_Assignment_
Look through the material below and give the number of lines where the string "paper" occurs, with nothing added.

_Supplied material_
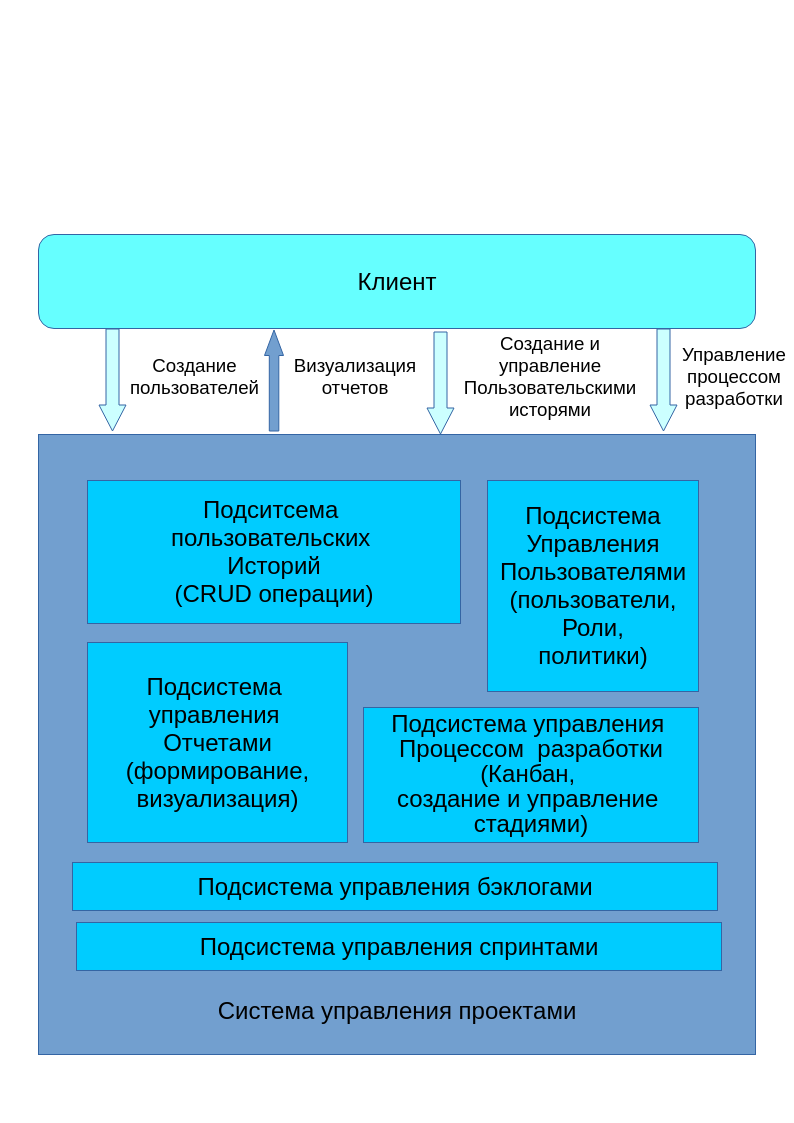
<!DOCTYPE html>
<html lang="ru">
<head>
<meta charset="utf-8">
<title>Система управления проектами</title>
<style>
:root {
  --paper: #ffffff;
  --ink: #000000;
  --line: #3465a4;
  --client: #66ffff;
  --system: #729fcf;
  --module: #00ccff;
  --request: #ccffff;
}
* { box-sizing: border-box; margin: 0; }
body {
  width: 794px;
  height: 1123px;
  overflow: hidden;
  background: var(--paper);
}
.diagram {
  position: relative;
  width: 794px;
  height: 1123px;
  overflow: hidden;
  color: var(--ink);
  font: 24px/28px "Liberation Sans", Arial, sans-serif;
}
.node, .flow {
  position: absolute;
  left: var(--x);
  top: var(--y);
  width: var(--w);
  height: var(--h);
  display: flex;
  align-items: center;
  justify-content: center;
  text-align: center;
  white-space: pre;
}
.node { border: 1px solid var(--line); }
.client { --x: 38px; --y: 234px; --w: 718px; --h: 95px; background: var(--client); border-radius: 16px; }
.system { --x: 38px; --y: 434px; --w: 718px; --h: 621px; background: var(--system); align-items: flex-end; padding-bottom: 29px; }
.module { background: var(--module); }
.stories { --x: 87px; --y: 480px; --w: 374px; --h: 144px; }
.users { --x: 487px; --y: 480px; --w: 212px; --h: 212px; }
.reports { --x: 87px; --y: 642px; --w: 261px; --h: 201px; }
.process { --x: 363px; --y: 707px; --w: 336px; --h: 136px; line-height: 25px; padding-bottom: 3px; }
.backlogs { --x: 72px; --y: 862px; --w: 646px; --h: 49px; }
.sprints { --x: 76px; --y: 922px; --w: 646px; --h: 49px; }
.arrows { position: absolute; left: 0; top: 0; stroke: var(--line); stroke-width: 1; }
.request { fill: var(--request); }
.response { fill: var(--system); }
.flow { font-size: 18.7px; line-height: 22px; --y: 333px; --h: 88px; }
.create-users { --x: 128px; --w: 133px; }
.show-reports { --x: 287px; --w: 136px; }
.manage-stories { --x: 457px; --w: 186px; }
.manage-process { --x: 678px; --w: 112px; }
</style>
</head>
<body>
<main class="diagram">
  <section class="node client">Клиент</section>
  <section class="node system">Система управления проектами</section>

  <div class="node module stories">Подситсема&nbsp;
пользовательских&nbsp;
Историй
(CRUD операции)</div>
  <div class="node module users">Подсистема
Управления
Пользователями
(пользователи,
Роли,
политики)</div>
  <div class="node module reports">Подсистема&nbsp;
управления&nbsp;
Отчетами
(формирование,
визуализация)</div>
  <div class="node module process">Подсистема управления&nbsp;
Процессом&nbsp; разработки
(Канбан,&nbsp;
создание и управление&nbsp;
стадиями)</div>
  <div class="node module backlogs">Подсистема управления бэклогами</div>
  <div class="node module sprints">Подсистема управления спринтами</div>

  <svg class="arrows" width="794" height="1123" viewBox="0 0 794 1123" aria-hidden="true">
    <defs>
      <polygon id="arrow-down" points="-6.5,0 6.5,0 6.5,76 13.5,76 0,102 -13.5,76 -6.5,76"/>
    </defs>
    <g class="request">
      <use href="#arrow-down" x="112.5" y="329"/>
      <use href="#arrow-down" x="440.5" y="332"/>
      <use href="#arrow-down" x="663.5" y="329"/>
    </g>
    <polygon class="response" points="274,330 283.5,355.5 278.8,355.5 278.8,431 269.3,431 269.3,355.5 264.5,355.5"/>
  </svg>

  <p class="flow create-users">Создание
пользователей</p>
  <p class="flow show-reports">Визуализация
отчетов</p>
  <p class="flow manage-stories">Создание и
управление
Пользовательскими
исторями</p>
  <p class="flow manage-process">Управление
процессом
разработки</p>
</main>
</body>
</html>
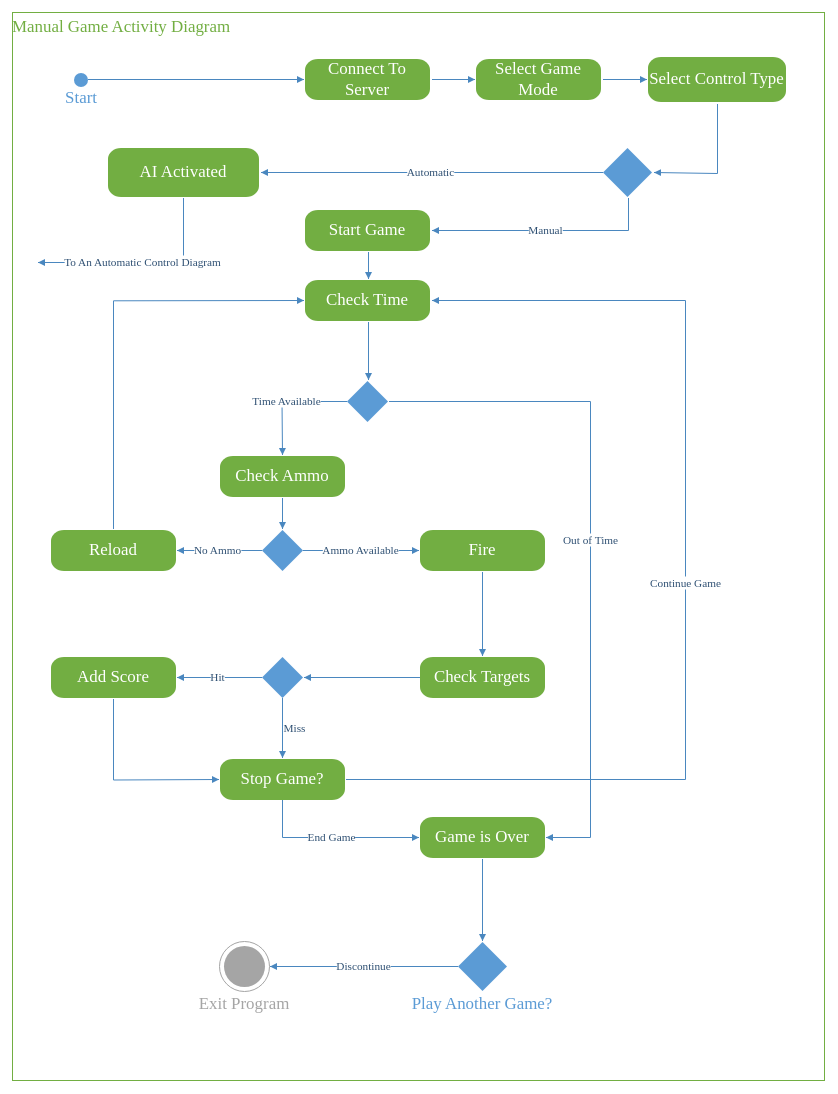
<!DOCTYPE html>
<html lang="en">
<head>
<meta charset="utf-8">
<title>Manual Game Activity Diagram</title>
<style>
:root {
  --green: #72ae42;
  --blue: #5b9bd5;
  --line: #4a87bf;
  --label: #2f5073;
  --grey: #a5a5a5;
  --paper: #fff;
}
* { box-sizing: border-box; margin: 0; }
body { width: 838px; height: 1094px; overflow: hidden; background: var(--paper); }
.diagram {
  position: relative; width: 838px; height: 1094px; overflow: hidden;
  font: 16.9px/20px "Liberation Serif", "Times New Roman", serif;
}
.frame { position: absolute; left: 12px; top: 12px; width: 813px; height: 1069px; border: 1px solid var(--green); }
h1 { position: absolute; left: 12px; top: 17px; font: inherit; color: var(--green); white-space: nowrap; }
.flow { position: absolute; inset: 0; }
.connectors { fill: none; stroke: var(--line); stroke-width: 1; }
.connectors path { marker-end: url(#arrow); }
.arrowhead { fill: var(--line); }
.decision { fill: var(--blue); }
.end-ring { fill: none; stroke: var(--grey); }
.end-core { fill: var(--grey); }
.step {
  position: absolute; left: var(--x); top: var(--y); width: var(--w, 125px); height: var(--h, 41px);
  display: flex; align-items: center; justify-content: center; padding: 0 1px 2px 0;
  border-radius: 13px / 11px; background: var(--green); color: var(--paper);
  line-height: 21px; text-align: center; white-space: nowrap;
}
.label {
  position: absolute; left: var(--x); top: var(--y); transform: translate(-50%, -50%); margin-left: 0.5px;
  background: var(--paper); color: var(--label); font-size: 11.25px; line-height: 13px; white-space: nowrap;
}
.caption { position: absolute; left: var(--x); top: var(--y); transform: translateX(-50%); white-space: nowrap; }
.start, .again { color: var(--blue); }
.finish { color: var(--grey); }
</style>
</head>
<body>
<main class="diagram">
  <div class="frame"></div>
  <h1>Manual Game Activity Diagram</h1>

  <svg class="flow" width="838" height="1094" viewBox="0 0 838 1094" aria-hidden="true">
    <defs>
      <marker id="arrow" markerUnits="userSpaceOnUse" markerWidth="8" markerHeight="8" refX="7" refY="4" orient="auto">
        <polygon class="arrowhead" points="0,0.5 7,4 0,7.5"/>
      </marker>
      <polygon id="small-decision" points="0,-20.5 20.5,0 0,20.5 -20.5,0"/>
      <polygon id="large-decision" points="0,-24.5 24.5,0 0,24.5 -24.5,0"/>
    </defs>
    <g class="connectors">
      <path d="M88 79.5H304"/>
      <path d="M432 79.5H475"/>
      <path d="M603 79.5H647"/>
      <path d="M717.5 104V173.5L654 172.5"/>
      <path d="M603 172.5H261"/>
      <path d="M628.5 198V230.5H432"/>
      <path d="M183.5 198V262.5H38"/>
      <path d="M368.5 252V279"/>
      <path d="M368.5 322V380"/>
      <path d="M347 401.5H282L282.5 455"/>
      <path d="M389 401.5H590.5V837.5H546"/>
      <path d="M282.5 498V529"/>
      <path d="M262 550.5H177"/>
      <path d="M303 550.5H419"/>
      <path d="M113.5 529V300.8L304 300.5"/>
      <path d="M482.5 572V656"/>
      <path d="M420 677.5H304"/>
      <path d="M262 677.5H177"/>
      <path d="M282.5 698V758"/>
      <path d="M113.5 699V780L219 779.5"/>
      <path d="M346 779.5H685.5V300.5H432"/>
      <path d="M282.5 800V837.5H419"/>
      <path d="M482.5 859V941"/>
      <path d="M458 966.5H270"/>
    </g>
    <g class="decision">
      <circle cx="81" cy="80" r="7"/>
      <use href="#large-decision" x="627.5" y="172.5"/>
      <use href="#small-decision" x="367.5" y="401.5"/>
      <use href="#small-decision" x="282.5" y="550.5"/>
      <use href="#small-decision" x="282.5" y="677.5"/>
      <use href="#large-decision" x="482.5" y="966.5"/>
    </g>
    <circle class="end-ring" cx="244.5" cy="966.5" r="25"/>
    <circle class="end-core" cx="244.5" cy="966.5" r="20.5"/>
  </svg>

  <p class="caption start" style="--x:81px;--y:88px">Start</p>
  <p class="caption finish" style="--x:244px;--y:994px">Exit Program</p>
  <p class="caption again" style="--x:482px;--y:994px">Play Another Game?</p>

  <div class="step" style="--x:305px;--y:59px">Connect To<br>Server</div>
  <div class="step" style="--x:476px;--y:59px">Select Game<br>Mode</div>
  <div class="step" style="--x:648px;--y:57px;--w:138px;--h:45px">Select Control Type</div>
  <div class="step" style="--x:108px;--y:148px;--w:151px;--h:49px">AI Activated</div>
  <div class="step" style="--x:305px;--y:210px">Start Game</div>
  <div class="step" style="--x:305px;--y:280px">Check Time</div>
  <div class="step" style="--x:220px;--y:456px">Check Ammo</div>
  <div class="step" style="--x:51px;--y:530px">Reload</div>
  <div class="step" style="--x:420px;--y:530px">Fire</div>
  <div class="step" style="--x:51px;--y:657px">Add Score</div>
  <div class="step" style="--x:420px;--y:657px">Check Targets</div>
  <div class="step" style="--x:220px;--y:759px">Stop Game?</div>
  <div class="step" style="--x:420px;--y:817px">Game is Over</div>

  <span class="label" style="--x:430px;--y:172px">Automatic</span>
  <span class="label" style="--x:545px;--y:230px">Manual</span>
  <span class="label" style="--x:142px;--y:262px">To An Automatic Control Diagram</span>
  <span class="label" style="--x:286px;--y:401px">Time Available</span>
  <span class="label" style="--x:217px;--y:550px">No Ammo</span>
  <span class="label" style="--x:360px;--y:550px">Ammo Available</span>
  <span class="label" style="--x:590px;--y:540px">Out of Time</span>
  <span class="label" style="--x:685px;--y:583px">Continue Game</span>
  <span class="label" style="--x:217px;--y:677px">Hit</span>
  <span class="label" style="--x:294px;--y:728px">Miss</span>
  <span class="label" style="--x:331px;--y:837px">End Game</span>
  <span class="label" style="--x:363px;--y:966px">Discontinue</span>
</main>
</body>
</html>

_Solution_
6